>>>

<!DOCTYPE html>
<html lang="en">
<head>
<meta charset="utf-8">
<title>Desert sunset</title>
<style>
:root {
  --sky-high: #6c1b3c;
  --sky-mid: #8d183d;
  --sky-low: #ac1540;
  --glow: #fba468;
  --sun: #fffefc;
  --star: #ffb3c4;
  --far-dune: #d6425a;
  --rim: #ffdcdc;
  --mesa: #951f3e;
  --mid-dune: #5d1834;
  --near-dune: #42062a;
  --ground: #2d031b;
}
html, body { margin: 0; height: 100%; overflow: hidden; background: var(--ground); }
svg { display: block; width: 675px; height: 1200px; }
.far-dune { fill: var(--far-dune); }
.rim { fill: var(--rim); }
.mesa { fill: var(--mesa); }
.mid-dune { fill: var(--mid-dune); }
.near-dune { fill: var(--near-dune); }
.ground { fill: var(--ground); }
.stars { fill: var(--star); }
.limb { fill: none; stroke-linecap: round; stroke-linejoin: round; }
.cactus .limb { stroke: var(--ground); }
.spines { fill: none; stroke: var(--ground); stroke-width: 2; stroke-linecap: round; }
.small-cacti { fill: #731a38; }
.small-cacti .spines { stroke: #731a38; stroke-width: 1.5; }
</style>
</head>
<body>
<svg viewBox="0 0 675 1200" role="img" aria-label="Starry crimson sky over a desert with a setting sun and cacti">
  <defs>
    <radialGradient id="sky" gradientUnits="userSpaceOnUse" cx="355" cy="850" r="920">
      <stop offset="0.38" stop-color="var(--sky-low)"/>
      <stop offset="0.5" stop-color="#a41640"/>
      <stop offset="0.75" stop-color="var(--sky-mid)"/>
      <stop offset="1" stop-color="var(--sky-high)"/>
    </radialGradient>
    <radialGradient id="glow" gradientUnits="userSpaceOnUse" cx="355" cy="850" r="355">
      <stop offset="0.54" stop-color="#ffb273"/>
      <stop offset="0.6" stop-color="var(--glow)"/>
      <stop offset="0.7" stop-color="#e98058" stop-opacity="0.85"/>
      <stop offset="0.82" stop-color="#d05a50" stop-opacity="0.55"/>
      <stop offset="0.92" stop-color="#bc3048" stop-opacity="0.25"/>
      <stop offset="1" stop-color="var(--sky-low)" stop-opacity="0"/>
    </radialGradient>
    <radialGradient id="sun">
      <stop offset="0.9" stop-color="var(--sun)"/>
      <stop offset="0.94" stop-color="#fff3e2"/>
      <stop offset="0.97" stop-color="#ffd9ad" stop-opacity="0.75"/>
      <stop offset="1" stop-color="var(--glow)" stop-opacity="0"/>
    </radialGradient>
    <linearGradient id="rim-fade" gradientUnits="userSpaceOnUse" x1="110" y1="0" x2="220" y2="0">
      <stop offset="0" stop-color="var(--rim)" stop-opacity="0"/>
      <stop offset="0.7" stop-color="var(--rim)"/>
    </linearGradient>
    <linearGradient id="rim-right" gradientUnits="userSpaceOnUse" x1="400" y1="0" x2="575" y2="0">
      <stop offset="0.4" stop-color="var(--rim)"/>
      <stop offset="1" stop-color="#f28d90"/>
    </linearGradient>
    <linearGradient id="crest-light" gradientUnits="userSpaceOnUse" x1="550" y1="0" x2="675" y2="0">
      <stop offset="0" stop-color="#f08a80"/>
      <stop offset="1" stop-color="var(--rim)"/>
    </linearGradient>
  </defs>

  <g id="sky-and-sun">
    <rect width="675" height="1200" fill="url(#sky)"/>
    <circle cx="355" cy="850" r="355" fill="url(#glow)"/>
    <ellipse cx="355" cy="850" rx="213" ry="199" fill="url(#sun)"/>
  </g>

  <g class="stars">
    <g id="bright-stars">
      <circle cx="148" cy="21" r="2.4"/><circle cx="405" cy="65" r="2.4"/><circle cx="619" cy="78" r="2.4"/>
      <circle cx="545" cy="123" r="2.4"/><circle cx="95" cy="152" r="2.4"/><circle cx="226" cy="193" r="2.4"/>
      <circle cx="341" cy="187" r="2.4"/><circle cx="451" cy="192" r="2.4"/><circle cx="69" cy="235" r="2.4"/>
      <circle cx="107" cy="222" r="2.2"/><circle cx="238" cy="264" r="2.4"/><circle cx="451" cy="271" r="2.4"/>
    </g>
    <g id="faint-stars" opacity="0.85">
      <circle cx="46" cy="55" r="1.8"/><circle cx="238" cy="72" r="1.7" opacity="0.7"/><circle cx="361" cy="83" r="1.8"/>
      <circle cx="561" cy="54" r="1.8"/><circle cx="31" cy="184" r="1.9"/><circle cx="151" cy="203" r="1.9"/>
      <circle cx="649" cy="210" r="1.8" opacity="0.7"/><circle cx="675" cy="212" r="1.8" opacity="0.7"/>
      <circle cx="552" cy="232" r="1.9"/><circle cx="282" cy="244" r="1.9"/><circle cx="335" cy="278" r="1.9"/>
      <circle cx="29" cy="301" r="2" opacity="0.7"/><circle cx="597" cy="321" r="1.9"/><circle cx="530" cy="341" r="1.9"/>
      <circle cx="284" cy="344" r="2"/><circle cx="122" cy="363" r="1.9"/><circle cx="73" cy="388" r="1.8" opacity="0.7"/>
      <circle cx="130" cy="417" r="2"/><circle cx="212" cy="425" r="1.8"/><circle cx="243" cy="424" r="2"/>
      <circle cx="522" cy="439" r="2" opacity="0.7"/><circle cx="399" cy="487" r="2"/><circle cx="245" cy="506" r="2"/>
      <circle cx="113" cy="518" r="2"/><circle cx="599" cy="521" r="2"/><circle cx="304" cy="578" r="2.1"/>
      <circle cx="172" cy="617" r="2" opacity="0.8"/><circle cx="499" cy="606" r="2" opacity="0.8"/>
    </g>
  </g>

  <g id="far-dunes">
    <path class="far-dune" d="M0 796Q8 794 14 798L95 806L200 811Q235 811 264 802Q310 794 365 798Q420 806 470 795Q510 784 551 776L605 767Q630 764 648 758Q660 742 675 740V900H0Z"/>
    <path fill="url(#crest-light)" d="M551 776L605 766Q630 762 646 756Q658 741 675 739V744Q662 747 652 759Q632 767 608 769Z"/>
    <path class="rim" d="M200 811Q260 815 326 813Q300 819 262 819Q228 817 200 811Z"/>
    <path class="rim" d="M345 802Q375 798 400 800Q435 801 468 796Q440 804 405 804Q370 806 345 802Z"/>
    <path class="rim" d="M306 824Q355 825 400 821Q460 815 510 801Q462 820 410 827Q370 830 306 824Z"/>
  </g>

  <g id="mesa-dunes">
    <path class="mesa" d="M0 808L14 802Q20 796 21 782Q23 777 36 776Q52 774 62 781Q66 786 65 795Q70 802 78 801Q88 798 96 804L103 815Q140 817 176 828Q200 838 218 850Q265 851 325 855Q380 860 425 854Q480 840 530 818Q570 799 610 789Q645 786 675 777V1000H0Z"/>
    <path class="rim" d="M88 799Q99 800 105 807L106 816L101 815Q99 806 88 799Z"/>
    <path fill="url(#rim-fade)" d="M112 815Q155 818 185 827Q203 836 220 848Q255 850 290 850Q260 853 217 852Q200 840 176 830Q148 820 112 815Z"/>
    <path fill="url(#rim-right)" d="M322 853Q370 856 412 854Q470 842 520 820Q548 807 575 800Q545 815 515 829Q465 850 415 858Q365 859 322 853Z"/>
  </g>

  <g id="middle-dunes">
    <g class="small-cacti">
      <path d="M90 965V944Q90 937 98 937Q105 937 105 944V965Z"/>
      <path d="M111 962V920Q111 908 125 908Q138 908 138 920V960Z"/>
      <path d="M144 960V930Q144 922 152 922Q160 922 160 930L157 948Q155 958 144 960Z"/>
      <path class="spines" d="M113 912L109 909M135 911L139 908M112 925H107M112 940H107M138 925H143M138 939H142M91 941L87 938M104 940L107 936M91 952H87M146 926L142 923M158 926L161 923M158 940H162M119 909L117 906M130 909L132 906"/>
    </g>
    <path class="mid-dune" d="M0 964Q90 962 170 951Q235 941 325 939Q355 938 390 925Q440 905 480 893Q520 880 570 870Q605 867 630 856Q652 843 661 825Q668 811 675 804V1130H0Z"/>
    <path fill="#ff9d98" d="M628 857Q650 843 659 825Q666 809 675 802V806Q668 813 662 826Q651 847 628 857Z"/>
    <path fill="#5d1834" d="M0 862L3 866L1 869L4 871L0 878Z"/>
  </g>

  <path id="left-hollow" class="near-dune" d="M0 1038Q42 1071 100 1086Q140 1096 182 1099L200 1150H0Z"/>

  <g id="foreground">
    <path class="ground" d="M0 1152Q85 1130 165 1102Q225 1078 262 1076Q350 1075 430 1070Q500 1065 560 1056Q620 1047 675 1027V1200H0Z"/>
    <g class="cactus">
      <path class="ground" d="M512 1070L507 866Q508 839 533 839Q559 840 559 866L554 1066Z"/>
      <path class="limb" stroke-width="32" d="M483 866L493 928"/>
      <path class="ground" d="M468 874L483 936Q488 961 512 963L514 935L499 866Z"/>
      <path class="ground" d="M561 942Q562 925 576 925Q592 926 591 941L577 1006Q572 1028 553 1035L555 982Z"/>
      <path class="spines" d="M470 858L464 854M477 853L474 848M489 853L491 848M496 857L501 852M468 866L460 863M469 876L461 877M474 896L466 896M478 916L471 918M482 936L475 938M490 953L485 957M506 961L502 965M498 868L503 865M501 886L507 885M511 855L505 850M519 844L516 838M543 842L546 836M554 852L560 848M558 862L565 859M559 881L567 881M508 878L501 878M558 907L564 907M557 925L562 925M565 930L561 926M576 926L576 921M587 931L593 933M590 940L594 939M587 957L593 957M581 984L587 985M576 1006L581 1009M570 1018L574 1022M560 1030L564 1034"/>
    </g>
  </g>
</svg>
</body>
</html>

<<<
>>>

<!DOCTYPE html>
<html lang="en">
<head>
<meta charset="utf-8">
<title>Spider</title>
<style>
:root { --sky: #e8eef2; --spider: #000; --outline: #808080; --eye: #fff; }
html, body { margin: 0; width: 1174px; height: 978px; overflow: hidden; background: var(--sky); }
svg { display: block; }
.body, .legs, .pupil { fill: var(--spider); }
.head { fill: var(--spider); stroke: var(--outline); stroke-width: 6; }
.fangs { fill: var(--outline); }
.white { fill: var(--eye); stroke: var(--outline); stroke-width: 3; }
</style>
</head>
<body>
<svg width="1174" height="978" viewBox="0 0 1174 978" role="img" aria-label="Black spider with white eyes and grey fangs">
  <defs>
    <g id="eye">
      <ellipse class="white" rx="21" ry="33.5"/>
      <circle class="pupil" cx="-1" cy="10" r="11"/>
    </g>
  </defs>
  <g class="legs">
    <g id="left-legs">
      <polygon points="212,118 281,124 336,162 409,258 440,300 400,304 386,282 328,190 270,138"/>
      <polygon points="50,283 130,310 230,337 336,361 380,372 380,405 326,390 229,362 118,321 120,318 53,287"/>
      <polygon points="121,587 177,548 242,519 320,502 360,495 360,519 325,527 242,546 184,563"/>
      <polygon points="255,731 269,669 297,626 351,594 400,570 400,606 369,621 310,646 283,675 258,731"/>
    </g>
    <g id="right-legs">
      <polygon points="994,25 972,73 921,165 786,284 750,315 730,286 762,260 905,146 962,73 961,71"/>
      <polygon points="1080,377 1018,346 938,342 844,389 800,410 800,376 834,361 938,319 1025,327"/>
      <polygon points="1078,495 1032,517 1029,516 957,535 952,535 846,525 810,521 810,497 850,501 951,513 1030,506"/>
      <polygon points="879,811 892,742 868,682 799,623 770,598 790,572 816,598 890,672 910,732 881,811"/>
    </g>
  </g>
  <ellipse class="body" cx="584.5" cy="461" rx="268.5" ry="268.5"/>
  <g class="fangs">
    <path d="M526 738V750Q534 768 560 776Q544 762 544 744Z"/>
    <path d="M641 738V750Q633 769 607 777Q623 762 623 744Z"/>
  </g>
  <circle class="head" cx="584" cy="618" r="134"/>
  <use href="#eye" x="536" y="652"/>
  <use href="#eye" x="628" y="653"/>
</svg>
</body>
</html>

<<<
>>>

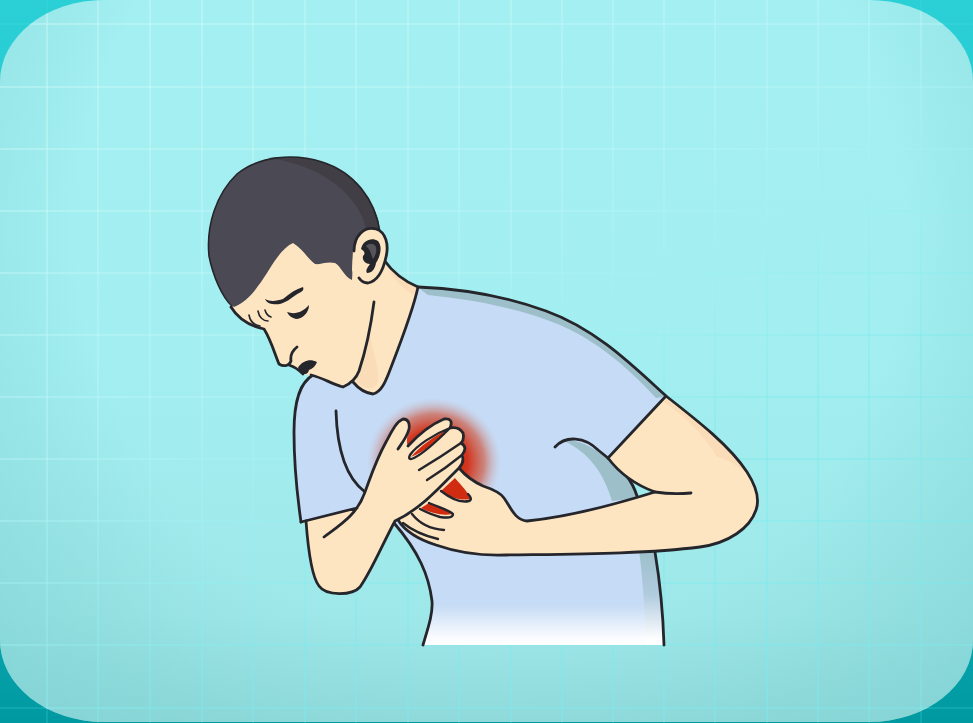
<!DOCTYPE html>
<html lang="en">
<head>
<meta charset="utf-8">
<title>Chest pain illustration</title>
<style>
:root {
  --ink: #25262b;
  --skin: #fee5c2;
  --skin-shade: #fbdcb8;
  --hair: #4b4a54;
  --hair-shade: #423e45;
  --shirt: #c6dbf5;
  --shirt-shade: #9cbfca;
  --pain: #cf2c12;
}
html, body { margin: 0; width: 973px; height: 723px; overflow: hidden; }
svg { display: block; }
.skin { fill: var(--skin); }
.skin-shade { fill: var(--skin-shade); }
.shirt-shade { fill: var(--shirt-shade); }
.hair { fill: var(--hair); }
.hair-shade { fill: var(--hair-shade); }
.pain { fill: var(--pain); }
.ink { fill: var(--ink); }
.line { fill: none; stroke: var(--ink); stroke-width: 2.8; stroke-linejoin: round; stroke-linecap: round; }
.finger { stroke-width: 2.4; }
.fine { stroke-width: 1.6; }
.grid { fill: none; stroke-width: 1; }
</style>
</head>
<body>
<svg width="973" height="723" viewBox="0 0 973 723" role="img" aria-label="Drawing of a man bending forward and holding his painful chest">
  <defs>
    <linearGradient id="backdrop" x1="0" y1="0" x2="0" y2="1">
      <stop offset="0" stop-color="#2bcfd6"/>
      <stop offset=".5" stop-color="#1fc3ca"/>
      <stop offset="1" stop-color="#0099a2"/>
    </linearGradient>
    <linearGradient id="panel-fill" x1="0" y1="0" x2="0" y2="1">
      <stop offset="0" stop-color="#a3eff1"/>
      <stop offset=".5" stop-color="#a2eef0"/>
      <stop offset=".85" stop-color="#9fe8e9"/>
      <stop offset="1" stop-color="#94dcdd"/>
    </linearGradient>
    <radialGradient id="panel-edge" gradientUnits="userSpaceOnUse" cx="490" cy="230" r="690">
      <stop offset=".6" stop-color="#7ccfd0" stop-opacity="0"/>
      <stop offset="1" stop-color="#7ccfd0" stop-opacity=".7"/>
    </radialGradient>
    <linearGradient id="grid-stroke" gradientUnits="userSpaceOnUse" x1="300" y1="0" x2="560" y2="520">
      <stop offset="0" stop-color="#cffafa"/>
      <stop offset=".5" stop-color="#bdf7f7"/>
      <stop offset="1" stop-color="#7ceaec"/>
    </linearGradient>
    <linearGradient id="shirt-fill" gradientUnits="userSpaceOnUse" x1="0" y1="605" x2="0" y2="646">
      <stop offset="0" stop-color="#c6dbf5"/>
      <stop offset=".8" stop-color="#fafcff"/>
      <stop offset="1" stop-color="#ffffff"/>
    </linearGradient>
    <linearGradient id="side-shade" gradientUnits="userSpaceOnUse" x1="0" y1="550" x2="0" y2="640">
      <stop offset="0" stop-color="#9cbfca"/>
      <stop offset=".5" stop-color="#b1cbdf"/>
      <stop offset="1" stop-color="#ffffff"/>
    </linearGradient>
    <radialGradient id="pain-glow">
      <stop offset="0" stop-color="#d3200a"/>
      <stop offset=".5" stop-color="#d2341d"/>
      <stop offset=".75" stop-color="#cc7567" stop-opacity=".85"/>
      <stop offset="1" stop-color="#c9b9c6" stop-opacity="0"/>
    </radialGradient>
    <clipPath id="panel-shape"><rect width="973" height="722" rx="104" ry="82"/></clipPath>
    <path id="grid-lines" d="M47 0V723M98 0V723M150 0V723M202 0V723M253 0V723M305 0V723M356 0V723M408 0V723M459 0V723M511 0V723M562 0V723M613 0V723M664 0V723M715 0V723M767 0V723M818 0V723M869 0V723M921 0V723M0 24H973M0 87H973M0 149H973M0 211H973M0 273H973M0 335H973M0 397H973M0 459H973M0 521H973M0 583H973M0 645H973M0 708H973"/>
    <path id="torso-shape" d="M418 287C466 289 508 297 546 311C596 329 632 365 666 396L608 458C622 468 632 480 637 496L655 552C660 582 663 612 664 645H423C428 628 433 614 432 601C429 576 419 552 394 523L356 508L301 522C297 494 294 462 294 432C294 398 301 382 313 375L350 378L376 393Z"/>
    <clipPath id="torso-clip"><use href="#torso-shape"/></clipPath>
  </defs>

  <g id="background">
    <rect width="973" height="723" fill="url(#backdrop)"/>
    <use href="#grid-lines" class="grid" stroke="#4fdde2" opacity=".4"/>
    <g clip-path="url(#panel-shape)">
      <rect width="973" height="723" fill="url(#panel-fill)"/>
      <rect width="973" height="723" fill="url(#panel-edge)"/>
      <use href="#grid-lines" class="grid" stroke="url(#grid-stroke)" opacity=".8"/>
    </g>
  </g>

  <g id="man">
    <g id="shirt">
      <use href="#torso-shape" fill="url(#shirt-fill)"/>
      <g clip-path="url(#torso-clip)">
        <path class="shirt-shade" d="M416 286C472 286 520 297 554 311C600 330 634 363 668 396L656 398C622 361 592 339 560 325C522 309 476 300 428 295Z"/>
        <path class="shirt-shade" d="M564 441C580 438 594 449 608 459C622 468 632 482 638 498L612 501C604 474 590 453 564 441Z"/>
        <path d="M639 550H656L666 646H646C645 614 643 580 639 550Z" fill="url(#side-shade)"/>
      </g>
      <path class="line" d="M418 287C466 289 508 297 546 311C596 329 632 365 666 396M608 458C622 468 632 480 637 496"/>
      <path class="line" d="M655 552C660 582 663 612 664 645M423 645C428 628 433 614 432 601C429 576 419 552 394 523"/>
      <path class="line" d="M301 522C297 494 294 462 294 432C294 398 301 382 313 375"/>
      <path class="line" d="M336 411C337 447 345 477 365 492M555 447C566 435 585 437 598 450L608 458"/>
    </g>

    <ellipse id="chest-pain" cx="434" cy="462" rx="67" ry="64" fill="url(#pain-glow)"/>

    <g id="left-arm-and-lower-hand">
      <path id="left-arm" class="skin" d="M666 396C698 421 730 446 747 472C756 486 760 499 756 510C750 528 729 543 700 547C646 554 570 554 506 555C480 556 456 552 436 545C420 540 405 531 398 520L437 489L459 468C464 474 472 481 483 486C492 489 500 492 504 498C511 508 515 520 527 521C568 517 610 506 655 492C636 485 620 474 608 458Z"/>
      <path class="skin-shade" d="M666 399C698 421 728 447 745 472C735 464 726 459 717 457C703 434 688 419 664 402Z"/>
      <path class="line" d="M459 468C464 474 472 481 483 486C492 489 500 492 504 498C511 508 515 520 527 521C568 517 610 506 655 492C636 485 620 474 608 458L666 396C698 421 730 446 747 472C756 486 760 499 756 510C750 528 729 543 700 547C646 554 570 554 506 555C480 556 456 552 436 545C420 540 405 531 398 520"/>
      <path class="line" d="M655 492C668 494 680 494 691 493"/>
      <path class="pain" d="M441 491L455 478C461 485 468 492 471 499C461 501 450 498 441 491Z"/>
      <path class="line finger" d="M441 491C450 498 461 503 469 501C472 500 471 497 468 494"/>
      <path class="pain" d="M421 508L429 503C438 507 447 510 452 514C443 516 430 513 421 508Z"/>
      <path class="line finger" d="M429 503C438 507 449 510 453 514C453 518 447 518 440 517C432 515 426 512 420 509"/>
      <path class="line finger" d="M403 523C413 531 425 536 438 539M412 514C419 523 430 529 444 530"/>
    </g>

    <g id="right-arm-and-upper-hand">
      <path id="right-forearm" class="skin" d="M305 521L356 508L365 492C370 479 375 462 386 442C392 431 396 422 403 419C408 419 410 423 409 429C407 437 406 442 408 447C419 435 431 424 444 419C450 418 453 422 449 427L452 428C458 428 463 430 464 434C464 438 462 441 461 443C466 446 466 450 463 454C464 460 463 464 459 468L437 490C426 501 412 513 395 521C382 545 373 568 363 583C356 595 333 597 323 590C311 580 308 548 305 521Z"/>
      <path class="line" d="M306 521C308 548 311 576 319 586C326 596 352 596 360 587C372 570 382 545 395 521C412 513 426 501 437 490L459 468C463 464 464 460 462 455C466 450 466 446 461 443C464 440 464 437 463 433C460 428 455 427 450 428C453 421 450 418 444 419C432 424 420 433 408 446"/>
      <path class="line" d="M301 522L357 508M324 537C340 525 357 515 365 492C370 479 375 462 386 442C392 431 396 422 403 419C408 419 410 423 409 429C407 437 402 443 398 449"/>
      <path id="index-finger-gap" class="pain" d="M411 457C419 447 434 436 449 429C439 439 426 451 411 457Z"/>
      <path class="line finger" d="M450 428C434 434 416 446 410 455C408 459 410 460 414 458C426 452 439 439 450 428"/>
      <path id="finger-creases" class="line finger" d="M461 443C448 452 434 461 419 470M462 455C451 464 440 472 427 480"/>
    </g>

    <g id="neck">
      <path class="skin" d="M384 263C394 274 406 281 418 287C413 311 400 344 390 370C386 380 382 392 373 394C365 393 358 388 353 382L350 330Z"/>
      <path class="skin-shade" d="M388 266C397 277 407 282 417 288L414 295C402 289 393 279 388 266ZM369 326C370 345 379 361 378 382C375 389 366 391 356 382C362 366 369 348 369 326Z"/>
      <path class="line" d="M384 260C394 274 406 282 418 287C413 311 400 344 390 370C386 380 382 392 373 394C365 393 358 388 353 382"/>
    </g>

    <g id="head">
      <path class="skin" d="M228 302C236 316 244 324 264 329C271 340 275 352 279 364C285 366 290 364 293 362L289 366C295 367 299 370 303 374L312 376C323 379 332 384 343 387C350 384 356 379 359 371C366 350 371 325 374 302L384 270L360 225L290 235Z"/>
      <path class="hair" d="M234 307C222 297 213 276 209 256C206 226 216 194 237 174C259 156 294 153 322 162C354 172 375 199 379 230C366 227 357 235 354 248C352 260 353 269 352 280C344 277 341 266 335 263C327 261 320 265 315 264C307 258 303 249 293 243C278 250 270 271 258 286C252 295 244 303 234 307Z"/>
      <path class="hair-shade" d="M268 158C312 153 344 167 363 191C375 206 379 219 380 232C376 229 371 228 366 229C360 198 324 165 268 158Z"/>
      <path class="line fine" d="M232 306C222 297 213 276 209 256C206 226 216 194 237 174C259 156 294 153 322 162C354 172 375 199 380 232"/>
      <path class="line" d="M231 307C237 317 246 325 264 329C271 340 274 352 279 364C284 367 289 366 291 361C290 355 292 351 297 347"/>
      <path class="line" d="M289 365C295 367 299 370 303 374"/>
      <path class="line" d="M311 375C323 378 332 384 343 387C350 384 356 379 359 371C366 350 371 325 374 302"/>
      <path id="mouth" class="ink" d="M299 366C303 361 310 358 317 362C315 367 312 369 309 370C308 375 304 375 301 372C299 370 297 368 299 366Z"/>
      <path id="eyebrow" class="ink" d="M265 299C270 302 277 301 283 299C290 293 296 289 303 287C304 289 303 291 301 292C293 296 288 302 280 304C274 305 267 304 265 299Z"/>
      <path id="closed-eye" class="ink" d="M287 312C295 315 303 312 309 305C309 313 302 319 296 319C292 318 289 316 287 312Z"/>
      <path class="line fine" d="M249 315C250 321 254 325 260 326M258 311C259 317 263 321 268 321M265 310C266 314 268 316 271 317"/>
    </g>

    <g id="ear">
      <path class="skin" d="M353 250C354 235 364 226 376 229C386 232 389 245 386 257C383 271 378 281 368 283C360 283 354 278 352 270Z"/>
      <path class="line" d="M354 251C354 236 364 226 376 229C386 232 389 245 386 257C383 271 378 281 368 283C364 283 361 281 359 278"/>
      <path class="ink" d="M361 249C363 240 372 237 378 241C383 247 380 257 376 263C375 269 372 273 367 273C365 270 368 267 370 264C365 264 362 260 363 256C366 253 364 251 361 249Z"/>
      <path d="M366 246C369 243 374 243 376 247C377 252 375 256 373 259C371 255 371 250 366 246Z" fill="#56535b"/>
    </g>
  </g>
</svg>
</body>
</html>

<<<

Copy each line of the preceding material that contains "hair".

[Answer space]
  --hair: #4b4a54;
  --hair-shade: #423e45;
.hair { fill: var(--hair); }
.hair-shade { fill: var(--hair-shade); }
      <path class="hair" d="M234 307C222 297 213 276 209 256C206 226 216 194 237 174C259 156 294 153 322 162C354 172 375 199 379 230C366 227 357 235 354 248C352 260 353 269 352 280C344 277 341 266 335 263C327 261 320 265 315 264C307 258 303 249 293 243C278 250 270 271 258 286C252 295 244 303 234 307Z"/>
      <path class="hair-shade" d="M268 158C312 153 344 167 363 191C375 206 379 219 380 232C376 229 371 228 366 229C360 198 324 165 268 158Z"/>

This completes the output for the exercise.